Share
 
 
 
 

The African nation of Uganda is weighing a bill that would impose the death penalty on HIV positive men who have committed what it calls "aggravated homosexuality."

As if that were not shocking enough, a U.S. author is claiming that a secretive group of American politicians appear to be a driving force in seeing the proposal become law.

The Anti-Homosexuality Bill 2009, heavily supported by Ugandan President Yoweri Museveni, was first read in October, triggering a wave of condemnation. According to the gay blog Queerty, Joann Lockard, public affairs officer at the Kampala, Uganda embassy, said the law would "constitute a significant step backwards for the protection of human rights in Uganda."

She added: "We urge states to take all necessary measures to ensure that sexual orientation or gender identity may under no circumstances be the basis for criminal penalties, in particular executions, arrests, or detention."
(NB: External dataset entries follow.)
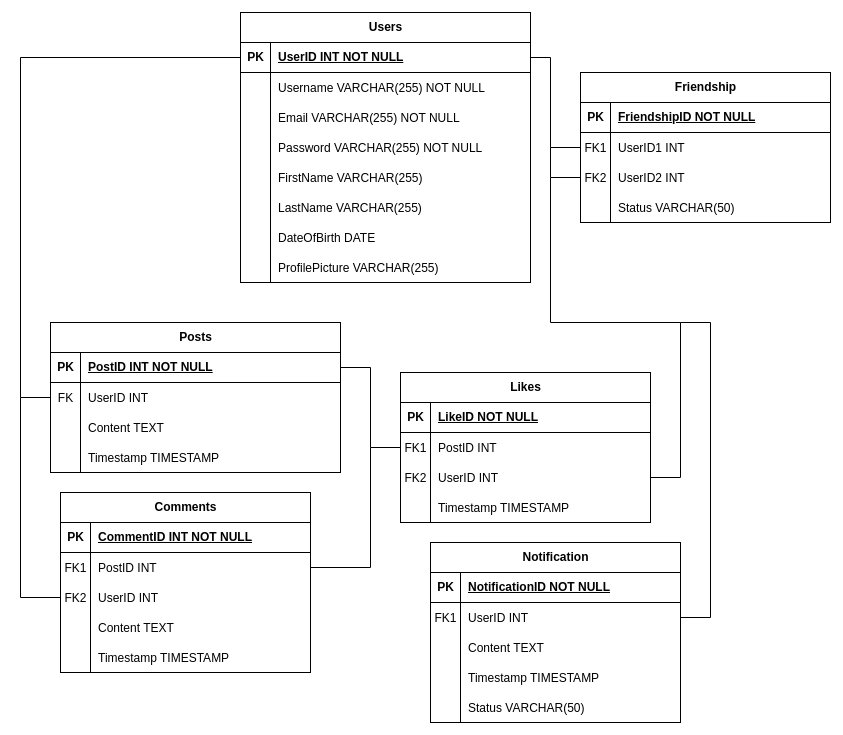
<!DOCTYPE html>
<html lang="en">
<head>
<meta charset="utf-8">
<title>Social network entity relationship diagram</title>
<style>
:root { --paper: #fff; --ink: #000; }
* { box-sizing: border-box; margin: 0; padding: 0; }
body { width: 843px; height: 735px; overflow: hidden; background: var(--paper); }
.diagram {
  position: relative; width: 843px; height: 735px; overflow: hidden;
  color: var(--ink); font: 12px/14px "Liberation Sans", Arial, Helvetica, sans-serif;
}
.connectors { position: absolute; inset: 0; fill: none; stroke: var(--ink); stroke-width: 1; }
.entity { position: absolute; width: 251px; border: 1px solid var(--ink); background: var(--paper); }
.entity.wide { width: 291px; }
.entity h2 {
  height: 30px; border-bottom: 1px solid var(--ink);
  font-size: 12px; line-height: 29px; text-align: center;
}
.entity li { display: grid; grid-template-columns: 30px 1fr; height: 30px; line-height: 30px; white-space: nowrap; }
.entity li:last-child { height: 29px; }
.entity .primary { border-bottom: 1px solid var(--ink); font-weight: bold; line-height: 29px; }
.primary .column { text-decoration: underline; }
.key { border-right: 1px solid var(--ink); text-align: center; }
.column { padding-left: 7px; }
.users { left: 240px; top: 12px; }
.friendship { left: 580px; top: 72px; }
.posts { left: 50px; top: 322px; }
.likes { left: 400px; top: 372px; }
.comments { left: 60px; top: 492px; }
.notification { left: 430px; top: 542px; }
</style>
</head>
<body>
<main class="diagram">
  <svg class="connectors" width="843" height="735" viewBox="0 0 843 735" aria-hidden="true">
    <g transform="translate(.5 .5)">
      <path d="M240 57H20V397H50"/>
      <path d="M20 397V597H60"/>
      <path d="M530 57H550V147H580"/>
      <path d="M550 147V177H580"/>
      <path d="M550 177V322H680V477H650"/>
      <path d="M680 322H710V617H680"/>
      <path d="M340 367H370V447H400"/>
      <path d="M370 447V567H310"/>
    </g>
  </svg>

  <section class="entity wide users">
    <h2>Users</h2>
    <ul>
      <li class="primary"><span class="key">PK</span><span class="column">UserID INT NOT NULL</span></li>
      <li><span class="key"></span><span class="column">Username VARCHAR(255) NOT NULL</span></li>
      <li><span class="key"></span><span class="column">Email VARCHAR(255) NOT NULL</span></li>
      <li><span class="key"></span><span class="column">Password VARCHAR(255) NOT NULL</span></li>
      <li><span class="key"></span><span class="column">FirstName VARCHAR(255)</span></li>
      <li><span class="key"></span><span class="column">LastName VARCHAR(255)</span></li>
      <li><span class="key"></span><span class="column">DateOfBirth DATE</span></li>
      <li><span class="key"></span><span class="column">ProfilePicture VARCHAR(255)</span></li>
    </ul>
  </section>

  <section class="entity friendship">
    <h2>Friendship</h2>
    <ul>
      <li class="primary"><span class="key">PK</span><span class="column">FriendshipID NOT NULL</span></li>
      <li><span class="key">FK1</span><span class="column">UserID1 INT</span></li>
      <li><span class="key">FK2</span><span class="column">UserID2 INT</span></li>
      <li><span class="key"></span><span class="column">Status VARCHAR(50)</span></li>
    </ul>
  </section>

  <section class="entity wide posts">
    <h2>Posts</h2>
    <ul>
      <li class="primary"><span class="key">PK</span><span class="column">PostID INT NOT NULL</span></li>
      <li><span class="key">FK</span><span class="column">UserID INT</span></li>
      <li><span class="key"></span><span class="column">Content TEXT</span></li>
      <li><span class="key"></span><span class="column">Timestamp TIMESTAMP</span></li>
    </ul>
  </section>

  <section class="entity likes">
    <h2>Likes</h2>
    <ul>
      <li class="primary"><span class="key">PK</span><span class="column">LikeID NOT NULL</span></li>
      <li><span class="key">FK1</span><span class="column">PostID INT</span></li>
      <li><span class="key">FK2</span><span class="column">UserID INT</span></li>
      <li><span class="key"></span><span class="column">Timestamp TIMESTAMP</span></li>
    </ul>
  </section>

  <section class="entity comments">
    <h2>Comments</h2>
    <ul>
      <li class="primary"><span class="key">PK</span><span class="column">CommentID INT NOT NULL</span></li>
      <li><span class="key">FK1</span><span class="column">PostID INT</span></li>
      <li><span class="key">FK2</span><span class="column">UserID INT</span></li>
      <li><span class="key"></span><span class="column">Content TEXT</span></li>
      <li><span class="key"></span><span class="column">Timestamp TIMESTAMP</span></li>
    </ul>
  </section>

  <section class="entity notification">
    <h2>Notification</h2>
    <ul>
      <li class="primary"><span class="key">PK</span><span class="column">NotificationID NOT NULL</span></li>
      <li><span class="key">FK1</span><span class="column">UserID INT</span></li>
      <li><span class="key"></span><span class="column">Content TEXT</span></li>
      <li><span class="key"></span><span class="column">Timestamp TIMESTAMP</span></li>
      <li><span class="key"></span><span class="column">Status VARCHAR(50)</span></li>
    </ul>
  </section>
</main>
</body>
</html>
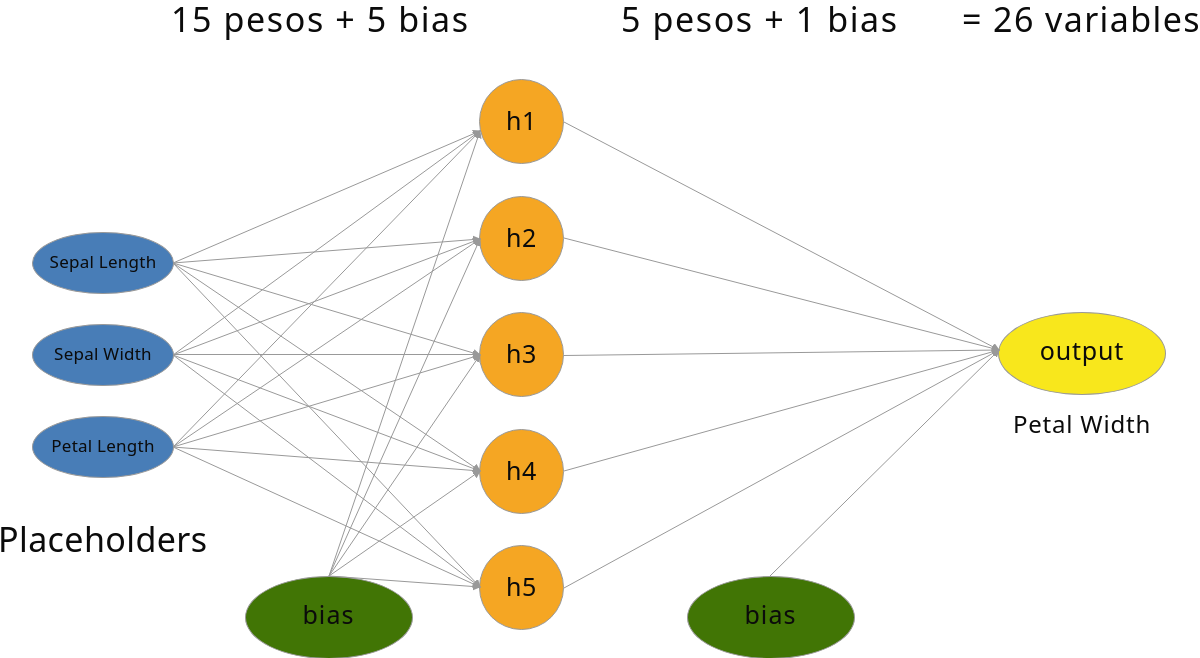
<!DOCTYPE html>
<html lang="es">
<head>
<meta charset="utf-8">
<title>Red neuronal: 26 variables</title>
<style>
:root {
  --paper: #fff;
  --ink: #0b0b0b;
  --line: #999;
  --input: #487db7;
  --hidden: #f5a623;
  --bias: #417505;
  --output: #f8e71c;
}
* { box-sizing: border-box; margin: 0; padding: 0; }
body { background: var(--paper); overflow: hidden; }
.network {
  position: relative;
  width: 1200px;
  height: 658px;
  overflow: hidden;
  color: var(--ink);
  font-family: "Noto Sans", "Open Sans", sans-serif;
  font-size: 25px;
  white-space: nowrap;
}
.counts {
  display: grid;
  grid-template-columns: 450px 341px 1fr;
  padding-left: 171px;
  font-size: 34px;
  line-height: 38px;
  letter-spacing: 1.6px;
}
.counts p:last-child { letter-spacing: 1.4px; }
.edges { position: absolute; inset: 0; }
.layer { position: absolute; display: flex; flex-direction: column; list-style: none; }
.inputs { left: 32px; top: 232px; gap: 30px; }
.hidden { left: 479px; top: 79px; gap: 31.5px; }
.node {
  display: flex;
  align-items: center;
  justify-content: center;
  border: 1px solid var(--line);
  border-radius: 50%;
  line-height: 1;
}
.inputs .node {
  width: 142px;
  height: 62px;
  padding-bottom: 3px;
  background: var(--input);
  font-size: 17px;
  letter-spacing: .25px;
}
.hidden .node {
  width: 85px;
  height: 85px;
  padding-bottom: 2px;
  background: var(--hidden);
  letter-spacing: .7px;
}
.bias, .output { position: absolute; width: 168px; height: 83px; letter-spacing: 1.1px; }
.bias { top: 575.5px; padding-bottom: 5px; background: var(--bias); }
.bias-hidden { left: 244.5px; }
.bias-output { left: 686.5px; }
.output { left: 998px; top: 312px; padding-bottom: 6px; background: var(--output); letter-spacing: .8px; }
.caption { position: absolute; line-height: 40px; }
.placeholders { left: -2px; top: 519px; font-size: 34px; letter-spacing: .4px; }
.target { left: 998px; top: 404px; width: 168px; text-align: center; font-size: 24px; letter-spacing: .8px; }
</style>
</head>
<body>
<main class="network">
  <header class="counts">
    <p>15 pesos + 5 bias</p>
    <p>5 pesos + 1 bias</p>
    <p>= 26 variables</p>
  </header>

  <ul class="layer inputs">
    <li class="node">Sepal Length</li>
    <li class="node">Sepal Width</li>
    <li class="node">Petal Length</li>
  </ul>

  <ul class="layer hidden">
    <li class="node">h1</li>
    <li class="node">h2</li>
    <li class="node">h3</li>
    <li class="node">h4</li>
    <li class="node">h5</li>
  </ul>

  <div class="node bias bias-hidden">bias</div>
  <div class="node bias bias-output">bias</div>
  <div class="node output">output</div>

  <svg class="edges" width="1200" height="658" viewBox="0 0 1200 658" fill="none" stroke="#999" aria-hidden="true">
    <defs>
      <marker id="arrow" markerUnits="userSpaceOnUse" markerWidth="8" markerHeight="8" refX="7" refY="4" orient="auto">
        <path d="M0 0L8 4L0 8Z" fill="#999" stroke="none"/>
      </marker>
    </defs>
    <g marker-end="url(#arrow)">
      <g id="sepal-length-edges">
        <path d="M173 263L480 131"/>
        <path d="M173 263L480 239"/>
        <path d="M173 263L480 355"/>
        <path d="M173 263L480 471"/>
        <path d="M173 263L480 587"/>
      </g>
      <g id="sepal-width-edges">
        <path d="M173 355L480 131"/>
        <path d="M173 355L480 239"/>
        <path d="M173 354.5H480"/>
        <path d="M173 355L480 471"/>
        <path d="M173 355L480 587"/>
      </g>
      <g id="petal-length-edges">
        <path d="M173 447L480 131"/>
        <path d="M173 447L480 239"/>
        <path d="M173 447L480 355"/>
        <path d="M173 447L480 471"/>
        <path d="M173 447L480 587"/>
      </g>
      <g id="bias-hidden-edges">
        <path d="M329 576L480 131"/>
        <path d="M329 576L480 239"/>
        <path d="M329 576L480 355"/>
        <path d="M329 576L480 471"/>
        <path d="M329 576L480 587"/>
      </g>
      <g id="output-edges">
        <path d="M564 122L999 350"/>
        <path d="M564 238L999 350"/>
        <path d="M564 355.5L999 350"/>
        <path d="M564 471L999 350"/>
        <path d="M564 588L999 350"/>
        <path d="M770 576L999 350"/>
      </g>
    </g>
  </svg>

  <p class="caption placeholders">Placeholders</p>
  <p class="caption target">Petal Width</p>
</main>
</body>
</html>
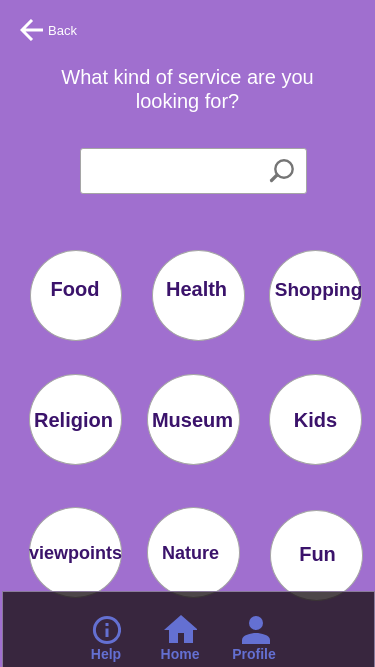
<!DOCTYPE html>
<html lang="en">
<head>
<meta charset="utf-8">
<title>Choose a service</title>
<style>
:root {
  --background: #a06fcf;
  --surface: #ffffff;
  --outline: #a5a5a5;
  --label: #3b136b;
  --search-icon: #757575;
  --bar: rgba(27, 19, 22, .78);
  --accent: #6470d2;
}
* { box-sizing: border-box; margin: 0; padding: 0; }
html, body { width: 375px; height: 667px; overflow: hidden; }
body { font-family: "Liberation Sans", Arial, sans-serif; background: var(--background); }
a { color: inherit; text-decoration: none; }
svg { display: block; }
.screen { position: relative; width: 375px; height: 667px; overflow: hidden; }
.back {
  display: flex; align-items: center; gap: 5px;
  width: max-content; height: 22px; margin: 19px 0 0 20px;
  color: var(--surface); font-size: 13px;
}
h1 {
  margin-top: 24px; color: var(--surface);
  font-size: 20px; font-weight: 400; line-height: 24px; text-align: center;
}
.search {
  display: flex; align-items: center; justify-content: flex-end;
  width: 227px; height: 46px; margin: 35px 0 0 80px; padding-right: 12px;
  background: var(--surface); border: 1px solid var(--outline); border-radius: 3px;
}
.categories {
  display: grid;
  grid-template-columns: 118px 122px 93px;
  grid-template-rows: 124px 133px 91px;
  margin: 56px 0 0 29px;
  list-style: none;
}
.category {
  display: flex; align-items: center; justify-content: center;
  position: relative; left: var(--x, 0); top: var(--y, 0);
  width: 93px; height: 91px;
  background: var(--surface); border: 1px solid var(--outline); border-radius: 50%;
  color: var(--label); font-size: 20px; font-weight: 700; white-space: nowrap;
}
.category span { position: relative; left: var(--label-x, 0); top: var(--label-y, 1px); }
.food { --x: 1px; --label-x: -1px; --label-y: -6px; width: 92px; }
.health { --x: 5px; --label-x: -2px; --label-y: -6px; }
.shopping { --label-x: 3px; --label-y: -6px; font-size: 19px; }
.religion { --label-x: -2px; }
.museum { --label-x: -1px; }
.viewpoints { font-size: 18px; }
.nature { --label-x: -3px; font-size: 18px; }
.fun { --x: 1px; --y: 3px; --label-x: 1px; --label-y: -1px; }
.tab-bar {
  position: absolute; left: 2px; right: 0; bottom: 0; height: 76px;
  display: grid; grid-template-columns: repeat(3, 74px);
  padding: 22px 0 0 66px;
  background: var(--bar); border: 1px solid #8a7a9a; border-bottom: 0;
  color: var(--accent); font-size: 14px; font-weight: 700; line-height: 16px;
}
.tab { display: flex; flex-direction: column; align-items: center; gap: 1px; }
</style>
</head>
<body>
<main class="screen">
  <a class="back" href="#">
    <svg width="23" height="22" viewBox="0 0 23 22" fill="none" stroke="currentColor" stroke-width="3" aria-hidden="true">
      <path d="M12 1 2 11 12 21M2 11H23"/>
    </svg>
    <span>Back</span>
  </a>

  <h1>What kind of service are you<br>looking for?</h1>

  <div class="search" role="search" aria-label="Search services">
    <svg width="25" height="24" viewBox="0 0 25 24" fill="none" stroke="var(--search-icon)" aria-hidden="true">
      <circle cx="15" cy="10" r="8.7" stroke-width="2.4"/>
      <path d="M8 16 2.5 21.5" stroke-width="3.2" stroke-linecap="round"/>
    </svg>
  </div>

  <ul class="categories">
    <li><a class="category food" href="#"><span>Food</span></a></li>
    <li><a class="category health" href="#"><span>Health</span></a></li>
    <li><a class="category shopping" href="#"><span>Shopping</span></a></li>
    <li><a class="category religion" href="#"><span>Religion</span></a></li>
    <li><a class="category museum" href="#"><span>Museum</span></a></li>
    <li><a class="category kids" href="#"><span>Kids</span></a></li>
    <li><a class="category viewpoints" href="#"><span>viewpoints</span></a></li>
    <li><a class="category nature" href="#"><span>Nature</span></a></li>
    <li><a class="category fun" href="#"><span>Fun</span></a></li>
  </ul>

  <nav class="tab-bar" aria-label="Main">
    <a class="tab" href="#">
      <svg width="30" height="31" viewBox="0 0 30 31" fill="none" stroke="currentColor" stroke-width="3" aria-hidden="true">
        <circle cx="16" cy="16" r="12.6"/>
        <path d="M16 14.5V23M16 9V12"/>
      </svg>
      <span>Help</span>
    </a>
    <a class="tab" href="#">
      <svg width="34" height="31" viewBox="0 0 34 31" fill="currentColor" aria-hidden="true">
        <path d="M19 1 36 16H31V29H22V19H16V29H7V16H2Z" transform="translate(-1 0)"/>
      </svg>
      <span>Home</span>
    </a>
    <a class="tab" href="#">
      <svg width="32" height="31" viewBox="0 0 32 31" fill="currentColor" aria-hidden="true">
        <circle cx="18" cy="9" r="7"/>
        <path d="M4 30V26C4 21 13 19 18 19S32 21 32 26V30Z"/>
      </svg>
      <span>Profile</span>
    </a>
  </nav>
</main>
</body>
</html>
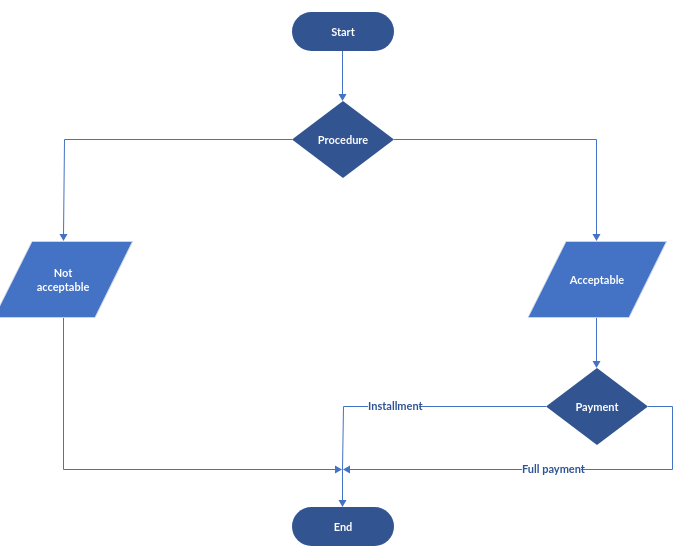
<!DOCTYPE html>
<html lang="en">
<head>
<meta charset="utf-8">
<title>Payment procedure flowchart</title>
<style>
:root {
  --paper: #ffffff;
  --dark: #325592;
  --mid: #4472c4;
  --edge: #c9d3e6;
  --label: #2f5496;
}
* { box-sizing: border-box; }
html, body { margin: 0; overflow: hidden; background: var(--paper); }
.flowchart {
  position: relative;
  width: 693px;
  height: 558px;
  overflow: hidden;
  background: var(--paper);
  font: 700 11px/14px Lato, "Open Sans", sans-serif;
}
.drawing { position: absolute; inset: 0; display: block; }
.connectors { fill: none; stroke: var(--mid); stroke-width: 1; }
.arrowhead { fill: var(--mid); }
.decision { fill: var(--dark); }
.data { fill: var(--mid); stroke: var(--edge); stroke-width: 1; }
.node {
  position: absolute;
  display: flex;
  align-items: center;
  justify-content: center;
  text-align: center;
  color: var(--paper);
}
.terminal { left: 292px; width: 102px; height: 39px; border-radius: 20px; background: var(--dark); }
.start { top: 12px; }
.end { top: 507px; }
.procedure { left: 292px; top: 101px; width: 102px; height: 77px; }
.payment { left: 546px; top: 368px; width: 102px; height: 77px; }
.not-acceptable { left: -6px; top: 241px; width: 138px; height: 77px; }
.acceptable { left: 528px; top: 241px; width: 138px; height: 77px; }
.branch {
  position: absolute;
  height: 14px;
  background: var(--paper);
  color: var(--label);
  text-align: center;
  white-space: nowrap;
}
.installment { left: 368px; top: 399px; width: 51px; }
.full-payment { left: 522px; top: 462px; width: 59px; }
</style>
</head>
<body>
<main class="flowchart">
  <svg class="drawing" width="693" height="558" viewBox="0 0 693 558" aria-hidden="true">
    <defs>
      <polygon id="arrow-down" class="arrowhead" points="-4,-7 4,-7 0,0"/>
      <polygon id="diamond" class="decision" points="51,0 102,38.5 51,77 0,38.5"/>
      <polygon id="parallelogram" class="data" points="38,0.5 138.5,0.5 101,76.5 0,76.5"/>
    </defs>
    <g class="connectors">
      <path d="M342.5 51V96"/>
      <path d="M292 139.500H64.500L63.500 236"/>
      <path d="M394 139.500H596.500V236"/>
      <path d="M596.500 318V363"/>
      <path d="M63.500 318V469.500H337"/>
      <path d="M546 406.500H343.500L342.500 469V502"/>
      <path d="M648 406.500H672.500V469.500H348"/>
    </g>
    <use href="#arrow-down" x="342.500" y="101"/>
    <use href="#arrow-down" x="63.500" y="241"/>
    <use href="#arrow-down" x="596.500" y="241"/>
    <use href="#arrow-down" x="596.500" y="368"/>
    <use href="#arrow-down" x="342.500" y="507"/>
    <use href="#arrow-down" transform="translate(342 469.500) rotate(-90)"/>
    <use href="#arrow-down" transform="translate(343 469.500) rotate(90)"/>
    <use href="#diamond" x="292" y="101"/>
    <use href="#diamond" x="546" y="368"/>
    <use href="#parallelogram" x="-6" y="241"/>
    <use href="#parallelogram" x="528" y="241"/>
  </svg>
  <div class="node terminal start">Start</div>
  <div class="node procedure">Procedure</div>
  <div class="node not-acceptable">Not<br>acceptable</div>
  <div class="node acceptable">Acceptable</div>
  <div class="node payment">Payment</div>
  <div class="branch installment">Installment</div>
  <div class="branch full-payment">Full payment</div>
  <div class="node terminal end">End</div>
</main>
</body>
</html>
While that condemnation by a U.S. official would seem reflexive, others in U.S. political circles are providing financial and political support for the bill's sponsors, according to author Jeff Sharlet.

Sharlet's book "The Family" is an investigative look at a secretive group of fundamentalist Christian lawmakers in Washington, D.C. In a recent interview with NPR's Terry Gross, he broke the news that The Family's influence in Uganda is rife.

"[The] legislator that introduced the bill, a guy named David Bahati, is a member of The Family," he said. "He appears to be a core member of The Family. He works, he organizes their Ugandan National Prayer Breakfast and oversees a African sort of student leadership program designed to create future leaders for Africa, into which The Family has poured millions of dollars working through a very convoluted chain of linkages passing the money over to Uganda."

And how did Sharlet discover the connection? "You follow [the] money," he said. You look at their archives. You do interviews where you can. It's not so invisible anymore. So that's how working with some research colleagues we discovered that David Bahati, the man behind this legislation, is really deeply, deeply involved in The Family's work in Uganda, that the ethics minister of Uganda, Museveni's kind of right-hand man, a guy named Nsaba Buturo, is also helping to organize The Family's National Prayer Breakfast. And here's a guy who has been the main force for this Anti-Homosexuality Act in Uganda's executive office and has been very vocal about what he's doing, in a rather extreme and hateful way. But these guys are not so much under the influence of The Family. They are, in Uganda, The Family."

Under current Ugandan law, homosexuality is a crime punishable by life in prison. The proposed law would not just condemn HIV positive gay men and "repeat offenders" to death, it would also jail for three years anyone who knows a gay man but refuses to report them to authorities. Further, anyone who defends in public the rights of gays and lesbians would be subjected to a seven year prison term.

In his NPR interview, Sharlet said the bill would "very likely" pass and become Ugandan law. He added that the nation's president, whom he called a "dictator," has long been in The Family's fold.

"The Family identified [Museveni] back in 1986 as a key man for Africa," he said. "They wanted to steer him away from neutrality or leftist sympathies and bring him into conservative American alliances, and they were able to do so. They've since promoted Uganda as this bright spot - as I say, as this bright spot for African democracy, despite the fact that under their tutelage, Museveni has slowly shifted away from any even veneer of democracy: imprisoning journalists, tampering with elections, supporting - strongly supporting this Anti-Homosexuality Act of 2009."

Canada and the U.K. have been leading the international charge against the proposed law, with both prime ministers Gordon Brown and Stephen Harper condemning it.

"Addressing the Commonwealth People’s Forum, Stephen Lewis, the former UN envoy on Aids in Africa, said that the Bill made a mockery of Commonwealth principles," the Times Online reported. "Nothing is as stark, punitive and redolent of hate as the Bill in Uganda," Lewis said.

"We needn't tell you: The implications are dire," opined Queerty. "It's not abnormal for foreign heads of state, like Museveni, to have ties to American politicos. But he's deeply routed in a secretive organization that promotes hatred under the guise of loving Jesus. And the very people — America's elected officials who believe in human rights — we would expect to pressure Uganda's lawmakers not to make such a bill law are turning out to be its biggest supporters."

 

 

 

 
See more stories tagged with: